Q: I supervise 15 employees, the largest crew in our company, and I report to the general manager. I'm expected to handle employees who don't show up on time or do what they're supposed to — but I'm not allowed to fire anyone. That's the prerogative of one person only, the general manager.
That's like giving responsibility without authority, and since my manager reads your column I hope you'll write why it makes zero sense. Here's the problem. I need to fire two employees. Not only are both problems, but when everyone else sees these two getting away with murder, others on the crew realize I have no power, or, as one today told me to my face, "You're all bark and no bite."
Meanwhile, the GM tells me he won't fire anyone without the human resources officer, who's in another state, approving my documentation. Doesn't it make sense for the person directly supervising employees to handle discipline?
A: Many organizations make a mistake when they assign employees responsibility without authority. In firing situations, however, front-line supervisors rarely have full firing authority.
If you fire someone and the situation blows up in your face, the employee who feels wrongfully discharged sues the company. While you may or may not be named as a defendant, your company's wallet takes the biggest hit in terms of legal fees and any ultimate legal settlement. While you make a good case for you being the one who makes the firing decisions because you know what's going on with your employees' work performance, your general manager deserves the final say and HR can keep you and your company out of legal hot water.
How, then, do you get your "bite"? By providing your manager and HR the documentation needed to justify the terminations.
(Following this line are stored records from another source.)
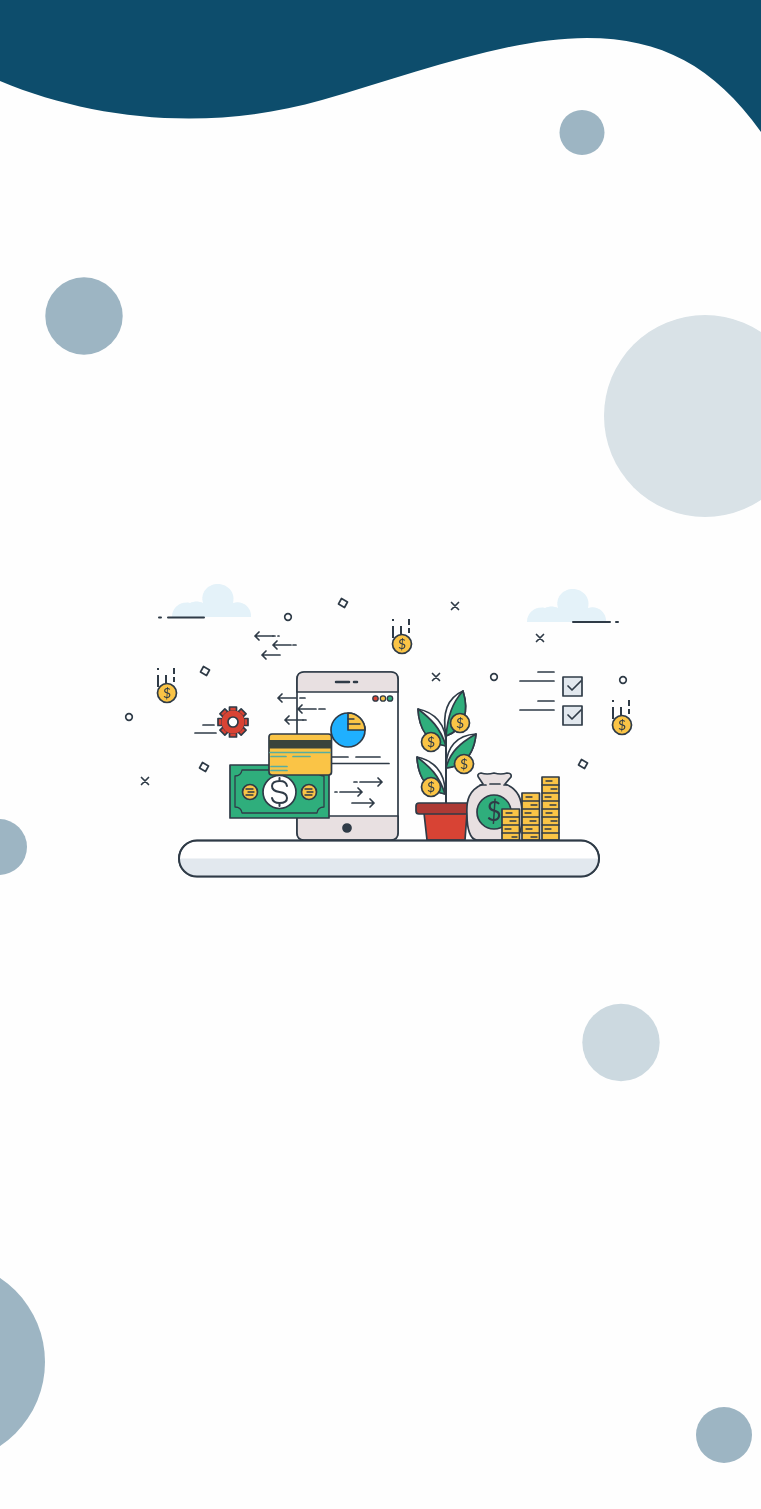
<!DOCTYPE html>
<html lang="en">
<head>
<meta charset="utf-8">
<title>Mobile finance background</title>
<style>
:root{--navy:#0d4d6c;--mist:#9db5c3;--mist-light:#ccd9e0;--mist-pale:#d9e2e7;--ink:#2f3b47;--gold:#fac446;--green:#2fae7c;--red:#d84334;--red-dark:#ad3a35;--shell:#e8e0e1;--blue:#1fb0ff;--cloud:#e4f2f9;--shade:#e2e8ee}
html,body{margin:0;padding:0}
body{width:761px;height:1509px;overflow:hidden;background:#fefefe}
.poster{display:block;width:761px;height:1509px}
.wave{fill:var(--navy)}
.bubble{fill:var(--mist)}
.bubble.light{fill:var(--mist-light)}
.bubble.pale{fill:var(--mist-pale)}
.art{stroke:var(--ink);stroke-width:1.7;fill:none;stroke-linecap:round;stroke-linejoin:round}
.gold{fill:var(--gold)}.green{fill:var(--green)}.red{fill:var(--red)}.red-dark{fill:var(--red-dark)}
.shell{fill:var(--shell)}.blue{fill:var(--blue)}.white{fill:#fff}.ink{fill:var(--ink)}
.cloud{fill:var(--cloud);stroke:none}.shade{fill:var(--shade);stroke:none}
.plain{stroke:none}.thin{stroke-width:1.3}
.dollar{font-family:Lato,Roboto,sans-serif;fill:var(--ink);stroke:none;text-anchor:middle}
</style>
</head>
<body>
<svg class="poster" viewBox="0 0 761 1509" role="img" aria-label="Mobile banking illustration with phone, money plant and coins">
<defs>
<g id="coin"><circle class="gold" r="9.5"/><text class="dollar" y="5" font-size="14">$</text></g>
<g id="falling-coin"><path d="M-9-25v2M-9-18V-6M-1-18v9M7-25v6M7-16v5" stroke-width="2" stroke-linecap="butt"/><use href="#coin"/></g>
<path id="arrow-left" d="M0 0H18M4-4L0 0L4 4"/>
<path id="arrow-right" d="M0 0H22M18-4L22 0L18 4"/>
<path id="cross" d="M-3.5-3.5L3.5 3.5M3.5-3.5L-3.5 3.5"/>
<path id="diamond" d="M-1.5-4.5L4.5-1L1.5 4.5L-4.5 1Z"/>
<circle id="ring" r="3.3"/>
<g id="cloud"><path class="cloud" d="M0 33C0 23 9 17 18 19C22 17 27 17 31 19C28 8 36 0 46 0C56 0 64 9 61 19C71 16 80 24 79 33Z"/></g>
<g id="checkbox"><rect class="shade" x="0" y="0" width="19" height="19"/><rect width="19" height="19"/><path d="M5 9L9 13L18 4"/><path d="M-25-5H-9M-43 4H-9"/></g>
<g id="leaf-left"><path class="white" d="M0 37C-18 34-27 20-28 0C-13 3 1 14 0 37Z"/><path class="green" d="M0 37C-18 34-27 20-28 0C-15 10-6 18 0 37Z"/></g>
<rect id="tooth" class="red" x="-3.5" y="-15" width="7" height="9"/>
</defs>

<path class="wave" d="M0 0H761V132C714 66 661 38 587 38C506 38 410 75 322 100C214 131 98 122 0 81Z"/>

<g id="bubbles">
<circle class="bubble" cx="582" cy="132.500" r="22.500"/>
<circle class="bubble" cx="84" cy="316" r="38.700"/>
<circle class="bubble pale" cx="705" cy="416" r="101"/>
<circle class="bubble" cx="-1" cy="847" r="28"/>
<circle class="bubble light" cx="621" cy="1042.500" r="38.700"/>
<circle class="bubble" cx="-56" cy="1362" r="101"/>
<circle class="bubble" cx="724" cy="1435" r="28"/>
</g>

<g class="art">
<g id="clouds">
<use href="#cloud" x="172" y="584"/><path d="M159 617.500h2M168 617.500h36" stroke-width="2"/>
<use href="#cloud" x="527" y="589"/><path d="M573 622h37M616 622h2" stroke-width="2"/>
</g>

<g id="confetti">
<use href="#diamond" x="343" y="603"/><use href="#diamond" x="205" y="671"/><use href="#diamond" x="204" y="767"/><use href="#diamond" x="583" y="764"/>
<use href="#ring" x="288" y="617"/><use href="#ring" x="129" y="717"/><use href="#ring" x="494" y="677"/><use href="#ring" x="623" y="680"/>
<use href="#cross" x="455" y="606"/><use href="#cross" x="540" y="638"/><use href="#cross" x="436" y="677"/><use href="#cross" x="145" y="781"/>
</g>

<g id="falling-coins">
<use href="#falling-coin" x="167" y="693"/><use href="#falling-coin" x="402" y="644"/><use href="#falling-coin" x="622" y="725"/>
</g>

<g id="checklist"><use href="#checkbox" x="563" y="677"/><use href="#checkbox" x="563" y="706"/></g>

<g id="gear" transform="translate(233 722)">
<use href="#tooth"/><use href="#tooth" transform="rotate(45)"/><use href="#tooth" transform="rotate(90)"/><use href="#tooth" transform="rotate(135)"/><use href="#tooth" transform="rotate(180)"/><use href="#tooth" transform="rotate(225)"/><use href="#tooth" transform="rotate(270)"/><use href="#tooth" transform="rotate(315)"/>
<circle class="red" r="11"/><circle class="red plain" r="11.500"/><circle class="white" r="5"/>
<path d="M-30 3h11M-38 11h21"/>
</g>

<g id="phone">
<rect class="white" x="297" y="672" width="101" height="168" rx="7"/>
<path class="shell" d="M297 692V679Q297 672 304 672H391Q398 672 398 679V692Z"/>
<path class="shell" d="M297 816H398V833Q398 840 391 840H304Q297 840 297 833Z"/>
<path d="M336 682h13M354 682h3" stroke-width="2.500"/>
<circle class="ink" cx="347" cy="828" r="4"/>
<g class="thin"><circle class="red" cx="375.500" cy="698.500" r="2.700"/><circle class="gold" cx="383" cy="698.500" r="2.700"/><circle class="green" cx="390" cy="698.500" r="2.700"/></g>
<circle class="blue" cx="348" cy="730" r="17"/>
<path class="gold" d="M348 730V713A17 17 0 0 1 365 730Z"/>
<path class="thin" d="M348 719h6M348 724h12"/>
<path d="M332 757h16M356 757h24M332 763.500h57"/>
<use href="#arrow-right" x="360" y="782"/><path d="M354 782h3"/>
<use href="#arrow-right" x="340" y="792"/><path d="M335 792h2"/>
<use href="#arrow-right" x="352" y="803"/>
</g>

<g id="transfer-arrows">
<use href="#arrow-left" x="255" y="636"/><path d="M273 636h2M278 636h1"/>
<use href="#arrow-left" x="273" y="645"/><path d="M293 645h3"/>
<use href="#arrow-left" x="262" y="655"/>
<use href="#arrow-left" x="278" y="698"/><path d="M300 698h5"/>
<use href="#arrow-left" x="298" y="709"/><path d="M319 709h6"/>
<use href="#arrow-left" x="285" y="720"/><path d="M303 720h3"/>
</g>

<g id="banknote">
<rect class="green" x="230" y="765" width="99" height="53"/>
<path class="thin" d="M242 770H317Q318 776 324 776V807Q318 807 317 813H242Q241 807 235 807V776Q241 776 242 770Z"/>
<circle class="white" cx="279.500" cy="792" r="16.500"/>
<path d="M287 786Q286 781 280 781Q272 781 272 786Q272 791 279.500 792Q287 793 287 798Q287 803 279.500 803Q273 803 272 798M279.500 778V781M279.500 803V806" stroke-width="2"/>
<circle class="gold" cx="250" cy="792" r="7.500"/><circle class="gold" cx="309" cy="792" r="7.500"/>
<path class="thin" d="M246 789h7M248 792h6M246 795h7M305 789h7M307 792h6M305 795h7"/>
</g>

<g id="bank-card">
<rect class="gold" x="269" y="734" width="62.500" height="41" rx="3"/>
<rect class="plain" x="269" y="740" width="62" height="8.500" fill="#39443c"/>
<path d="M270 752.500h60M271 756.500h15M293 756.500h17M271 766.500h16M271 770.500h16" stroke="#56ada0"/>
</g>

<g id="money-plant">
<path d="M446 803V722" stroke-width="2"/>
<use href="#leaf-left" x="446" y="709"/>
<use href="#leaf-left" x="445" y="757"/>
<path class="white" d="M446 736C442 714 447 698 463 691C469 711 465 729 446 736Z"/>
<path class="green" d="M446 736C448 716 452 703 463 691C469 711 465 729 446 736Z"/>
<path class="white" d="M446 768C446 747 457 735 476 734C474 754 465 766 446 768Z"/>
<path class="green" d="M446 768C450 752 460 743 476 734C474 754 465 766 446 768Z"/>
<use href="#coin" x="460" y="723"/><use href="#coin" x="431" y="742"/><use href="#coin" x="464" y="764"/><use href="#coin" x="431" y="787"/>
<path class="red" d="M424 813H467L465 840H427Z"/>
<rect class="red-dark" x="416" y="803" width="57" height="11" rx="3"/>
</g>

<g id="money-bag">
<path class="shell" d="M483 784C469 790 466 800 467 815C467 828 470 840 477 840H512C520 840 523 826 522 812C522 797 517 788 505 784L511 777Q512 773 507 773Q501 775 494 773Q487 775 481 773Q476 774 479 778Z"/>
<path d="M480 785h6M490 784h10M504 785h3"/>
<circle class="green" cx="494" cy="812" r="17"/>
<text class="dollar" x="494" y="821" font-size="26">$</text>
</g>

<g id="coin-stacks">
<rect class="gold" x="502" y="809" width="17.500" height="31"/>
<rect class="gold" x="522" y="793" width="17.500" height="47"/>
<rect class="gold" x="542" y="777" width="17" height="63"/>
<path class="thin" d="M502 817h17M502 825h17M502 833h17M506 813h6M510 821h6M505 829h6M512 837h5M522 801h17M522 809h17M522 817h17M522 825h17M522 833h17M526 797h6M531 805h6M525 813h6M530 821h6M526 829h6M531 837h6M542 785h17M542 793h17M542 801h17M542 809h17M542 817h17M542 825h17M542 833h17M546 781h6M551 789h6M545 797h6M550 805h6M546 813h6M551 821h6M545 829h6"/>
</g>

<g id="platform">
<rect class="white" x="179" y="840.500" width="420" height="36" rx="18"/>
<path class="shade" d="M179 858.500H599A18 18 0 0 1 581 876.500H197A18 18 0 0 1 179 858.500Z"/>
<rect x="179" y="840.500" width="420" height="36" rx="18" stroke-width="2"/>
</g>
</g>
</svg>
</body>
</html>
Don't expect either of them to approve firing employees based solely on your say-so or on documentation that might not hold up in court. In other words, make your case and then both your GM and HR can put the teeth into your bite.
Q: When my father died, he willed my older brother and me equal shares in our family business. My older brother's a bully and has pushed me around for years. It got so bad that when I saw a message from him in my inbox, it ruined my whole day.
I finally decided to buy him out. The negotiations took an anguishing six months and I paid him a 50 percent premium on his shares' market value.
What I hadn't realized was how miserable he'd made other employees. After he left our company, everyone drew a sigh of relief and our company grew more profitable. Not only that, but we just won a major contract that doubled our revenue — and our business' value. I was giddy and told my sister about it. The next day, my brother called, threatening to sue, alleging I'd been aware of this contract before I'd purchased his shares and that he'd sue me for ripping him off. It's like a nightmare all over again and I'm wondering if the best way out of this is to tell our prospective client that we can't accept their contract.
A: One of the classic markers of a bully is the desire to ruin his target's feeling of accomplishment or relief. Another marker of a bully is to sound off before, during and after a battle to demonstrate his power to others and himself.
Although you may want to seek legal counsel, stop fearing your brother. Unless you knew this potential contract loomed prior to your buyout, you paid your brother a more than fair price and you and your employees have since won a victory. Savor it.
Meanwhile, while you can't underestimate your brother and may need to strategically prepare for his onslaught, don't let him rent space in your mind. You're the landlord. Not only that, but forewarned is forearmed. Your brother's saber-rattling gives you full opportunity to connect with legal counsel and ask, "Does he have any case?" If your attorney says "no," realize you have a choice. You can continue to let your brother dominate you or you can decide "enough is enough" and put his threats in your rearview mirror.